Other factors potentially increasing susceptibility to laminitis
Aside from hyperinsulinemia, there may be other factors that render certain individuals more susceptible to laminitis (Fig. 27.3). Insulin resistance in humans and animal models of metabolic syndrome is characterized by vascular endothelial dysfunction that contributes to development of hypertension.

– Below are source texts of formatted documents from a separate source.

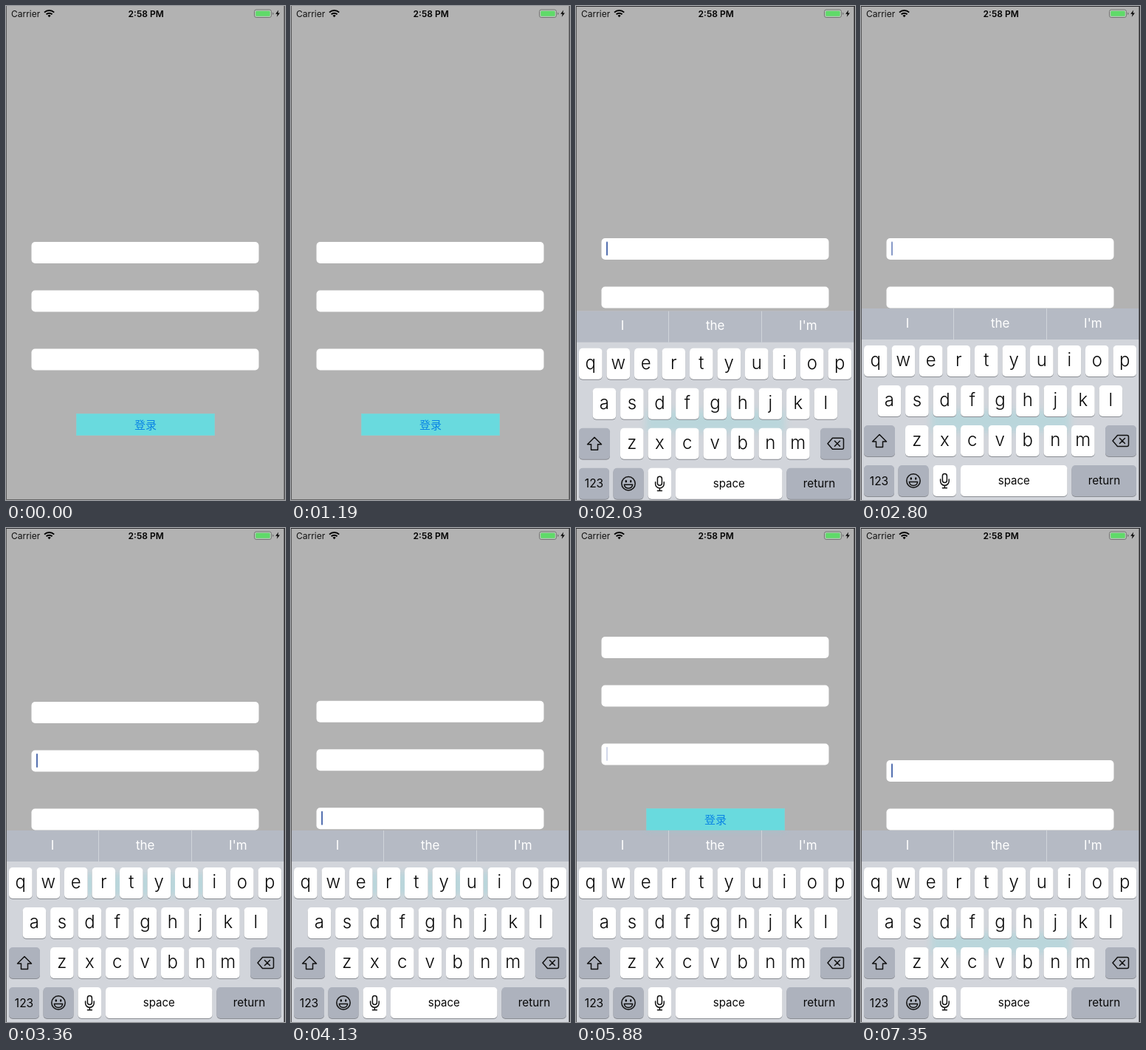
Recreate the animation shown at these times as an HTML page. Size 378x668 px, loop 7420 ms.

```html
<!DOCTYPE html>
<html lang="en">
<head>
<meta charset="utf-8">
<title>Login form and keyboard</title>
<style>
  html, body { margin: 0; width: 100%; height: 100%; overflow: hidden; background: #b2b2b2; }
  svg { position: absolute; left: 0; top: 0; width: 378px; height: 668px; display: block; }
  text { font-family: Inter, Roboto, sans-serif; }
  .cjk { font-family: "Noto Sans CJK SC", "Noto Sans CJK", "Noto Sans CJK JP", sans-serif; }
  .line { fill: none; stroke: #111; stroke-width: 1.5; stroke-linecap: round; stroke-linejoin: round; }
</style>
</head>
<body>
<svg id="stage" viewBox="0 0 378 668">
  <defs>
    <clipPath id="panel"><rect width="378" height="260"/></clipPath>
    <filter id="soft" x="-20%" y="-80%" width="140%" height="260%"><feGaussianBlur stdDeviation="5"/></filter>
  </defs>
  <rect width="378" height="668" fill="#b2b2b2"/>

  <text x="7" y="14.6" font-size="12" fill="#111">Carrier</text>
  <g fill="none" stroke="#000" stroke-width="2">
    <path d="M52 8.6a9.5 9.5 0 0 1 13.2 0"/>
    <path d="M54.6 11.3a5.8 5.8 0 0 1 8 0"/>
  </g>
  <path d="M58.6 15.2l-2.1-2.2a3 3 0 0 1 4.2 0z"/>
  <text x="189.7" y="14.6" font-size="12" font-weight="600" text-anchor="middle">2:58 PM</text>
  <rect x="336.5" y="5" width="23" height="10.5" rx="2.6" fill="#b9c4ba" stroke="#727572"/>
  <rect x="338.3" y="6.8" width="19.4" height="6.9" rx="1.2" fill="#5fda69"/>
  <path d="M361 8.6v3.4q1.5-.5 1.5-1.7t-1.5-1.7z" fill="#727572"/>
  <path d="M369.2 5.6l-4 5.2h2.6l-1 4 4.2-5.3h-2.7z"/>

  <g id="form"></g>
  <g id="keyboard"></g>

  <g id="edges" fill="#2b2b2e">
    <rect width="1" height="668" fill="#5a5a5c"/>
    <rect id="right" x="376.5" width="1.5" height="668"/>
    <rect id="bottom" y="667" width="378" height="1" fill="#666"/>
    <rect id="top" width="378" height="1"/>
  </g>
</svg>
<script>
const LOOP = 7420;
const KB_HEIGHT = 259;
const KB_START = 1670;
const FIELD_Y = [319, 384.5, 463.5];
const BUTTON_Y = 551;
// Each focus: start time, field index, form offset, move duration
const FOCUS = [
  { at: KB_START, field: 0, off: -5 },
  { at: 3105, field: 1, off: -84, dur: 245 },
  { at: 4115, field: 2, off: -172, dur: 225 },
  { at: 5890, field: 0, off: -5, dur: 205 }
];
const $ = id => document.getElementById(id);

function add(parent, tag, attrs, text) {
  const el = document.createElementNS("http://www.w3.org/2000/svg", tag);
  for (const k in attrs) el.setAttribute(k, attrs[k]);
  if (text) el.textContent = text;
  parent.appendChild(el);
  return el;
}

function label(parent, x, y, size, text, extra) {
  return add(parent, "text", { x, y, "font-size": size, "text-anchor": "middle", fill: "#080808", ...extra }, text);
}

function buildForm() {
  const form = $("form");
  for (const y of FIELD_Y)
    add(form, "rect", { x: 34.5, y, width: 308, height: 29, rx: 5, fill: "#fff" });
  add(form, "rect", { x: 95.5, y: BUTTON_Y + .5, width: 187, height: 29, fill: "#69dade", stroke: "#7fd2d4" });
  label(form, 189, BUTTON_Y + 20.7, 15, "登录", { fill: "#0a84e4", class: "cjk" });
  return add(form, "rect", { x: 41, width: 2, height: 19, rx: 1, fill: "#5470b0" });
}

function buildKeyboard() {
  const kb = $("keyboard");
  add(kb, "rect", { width: 378, height: 260, fill: "#d2d5db" });
  add(kb, "rect", { width: 378, height: 42, fill: "#b5bac4" });
  const behind = add(kb, "g", { "clip-path": "url(#panel)" });
  const glow = add(behind, "rect", { x: 95, width: 188, height: 30, fill: "#69dade", opacity: .22, filter: "url(#soft)" });
  for (const x of [125, 251])
    add(kb, "rect", { x, width: 1, height: 42, fill: "#d0d4da" });
  ["I", "the", "I'm"].forEach((w, i) => label(kb, 63 + i * 125.7, 25.6, 17, w, { fill: "#fff" }));

  const key = (x, y, w, fill = "#fff") => {
    add(kb, "rect", { x, y: y + 1, width: w, height: 42, rx: 5, fill: "#898c92" });
    add(kb, "rect", { x, y, width: w, height: 42, rx: 5, fill });
  };
  const GREY = "#adb2bd";
  [["qwertyuiop", 4, 50], ["asdfghjkl", 22.6, 104], ["zxcvbnm", 60, 158]].forEach(([letters, x0, y]) => {
    [...letters].forEach((c, i) => {
      const x = x0 + i * 37.5;
      key(x, y, 31.6);
      label(kb, x + 15.8, y + 28.3, 24, c, { "font-weight": 300 });
    });
  });
  key(4, 158, 42, GREY);
  key(331, 158, 42, GREY);
  key(4, 212, 41, GREY);
  key(50.5, 212, 41, GREY);
  key(97.5, 212, 31.5);
  key(135, 212, 144.5);
  key(285.5, 212, 87.5, GREY);
  label(kb, 24.5, 238.8, 15.5, "123");
  label(kb, 207.3, 238, 15, "space");
  label(kb, 329.5, 238, 15.3, "return");

  const icon = d => add(kb, "path", { d, class: "line" });
  // shift, backspace
  icon("M25 170.5l9.5 9.5h-5v7.5h-9v-7.5h-5z");
  icon("M347.5 171.5h13q2 0 2 2v11q0 2-2 2h-13l-6.5-7.5zM350.5 175.5l7 7m0-7l-7 7");
  // smiley
  add(kb, "circle", { cx: 71, cy: 233, r: 9.2, class: "line" });
  add(kb, "ellipse", { cx: 67.8, cy: 230, rx: 1.2, ry: 1.8 });
  add(kb, "ellipse", { cx: 74.2, cy: 230, rx: 1.2, ry: 1.8 });
  icon("M65.3 234.5h11.4q-.8 5-5.7 5t-5.7-5z");
  // microphone
  add(kb, "rect", { x: 110.4, y: 223.5, width: 6, height: 12, rx: 3, class: "line" });
  icon("M107.6 231v2.5a5.8 5.8 0 0 0 11.6 0v-2.5M113.4 239.4v3.4M110.4 242.8h6");
  return glow;
}

const clamp = v => Math.max(0, Math.min(1, v));
const smooth = u => u * u * (3 - 2 * u);

// Critically damped spring from 0 to 1
function spring(ms) {
  const x = Math.max(0, ms) * .01725;
  return 1 - (1 + x) * Math.exp(-x);
}

function formOffset(t) {
  let y = 0;
  for (const f of FOCUS) {
    const u = f.dur ? smooth(clamp((t - f.at) / f.dur)) : spring(t - f.at);
    y += (f.off - y) * u;
  }
  return y;
}

function caretAlpha(ms) {
  const p = ms % 1060;
  const fadeIn = ms < 1060 ? 1 : clamp(p / 100);
  return fadeIn * (1 - clamp((p - 560) / 200));
}

const caret = buildForm();
const glow = buildKeyboard();

function draw(t) {
  const off = formOffset(t);
  const top = 668 - KB_HEIGHT * spring(t - KB_START);
  $("form").setAttribute("transform", `translate(0 ${off.toFixed(2)})`);
  $("keyboard").setAttribute("transform", `translate(0 ${top.toFixed(2)})`);
  $("keyboard").setAttribute("visibility", t < KB_START ? "hidden" : "visible");
  glow.setAttribute("y", (BUTTON_Y + off - top).toFixed(2));

  const f = FOCUS.filter(s => t >= s.at).pop();
  caret.setAttribute("opacity", f ? caretAlpha(t - f.at).toFixed(3) : 0);
  if (f) caret.setAttribute("y", FIELD_Y[f.field] + 4.5);

  const open = t >= 1610;
  $("top").setAttribute("opacity", open ? 1 : 0);
  $("bottom").setAttribute("opacity", open ? 0 : 1);
  $("right").setAttribute("opacity", open ? 1 : .75);
}

const start = performance.now();
function tick() {
  draw((performance.now() - start) % LOOP);
  requestAnimationFrame(tick);
}
draw(0);
requestAnimationFrame(tick);
</script>
</body>
</html>
```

Insulin is a vasoregulatory hormone, invoking vasodilatation through pathways similar to those of insulin-mediated glucose metabolism (Kim et al 2006). In insulin resistant states, insulin’s ability to counteract endothelin-1 associated vasoconstriction may be compromised due to decreased nitric oxide synthesis, while compensatory hyperinsulinemia might stimulate increased endothelin-1 production (Kim et al 2006). The resulting imbalance between the production of nitric oxide and secretion of endothelin-1 favors vasoconstriction and also contributes to platelet activation and leukocyte adhesion, all of which have been proposed as pathophysiological mechanisms in the development of carbohydrate overload-induced laminitis (Bailey et al 2004a,b, Eades et al 2007). Bailey et al (2008) documented hypertension in insulin resistant, laminitis prone ponies at summer pasture, suggesting that vascular endothelial dysfunction also is a component of the metabolic syndrome phenotype in equids. EMS animals may therefore be more susceptible to digital vasoconstriction, platelet aggregation, and neutrophil adherence and emigration into lamellar tissues under conditions of alimentary carbohydrate overload (Geor & Frank 2009).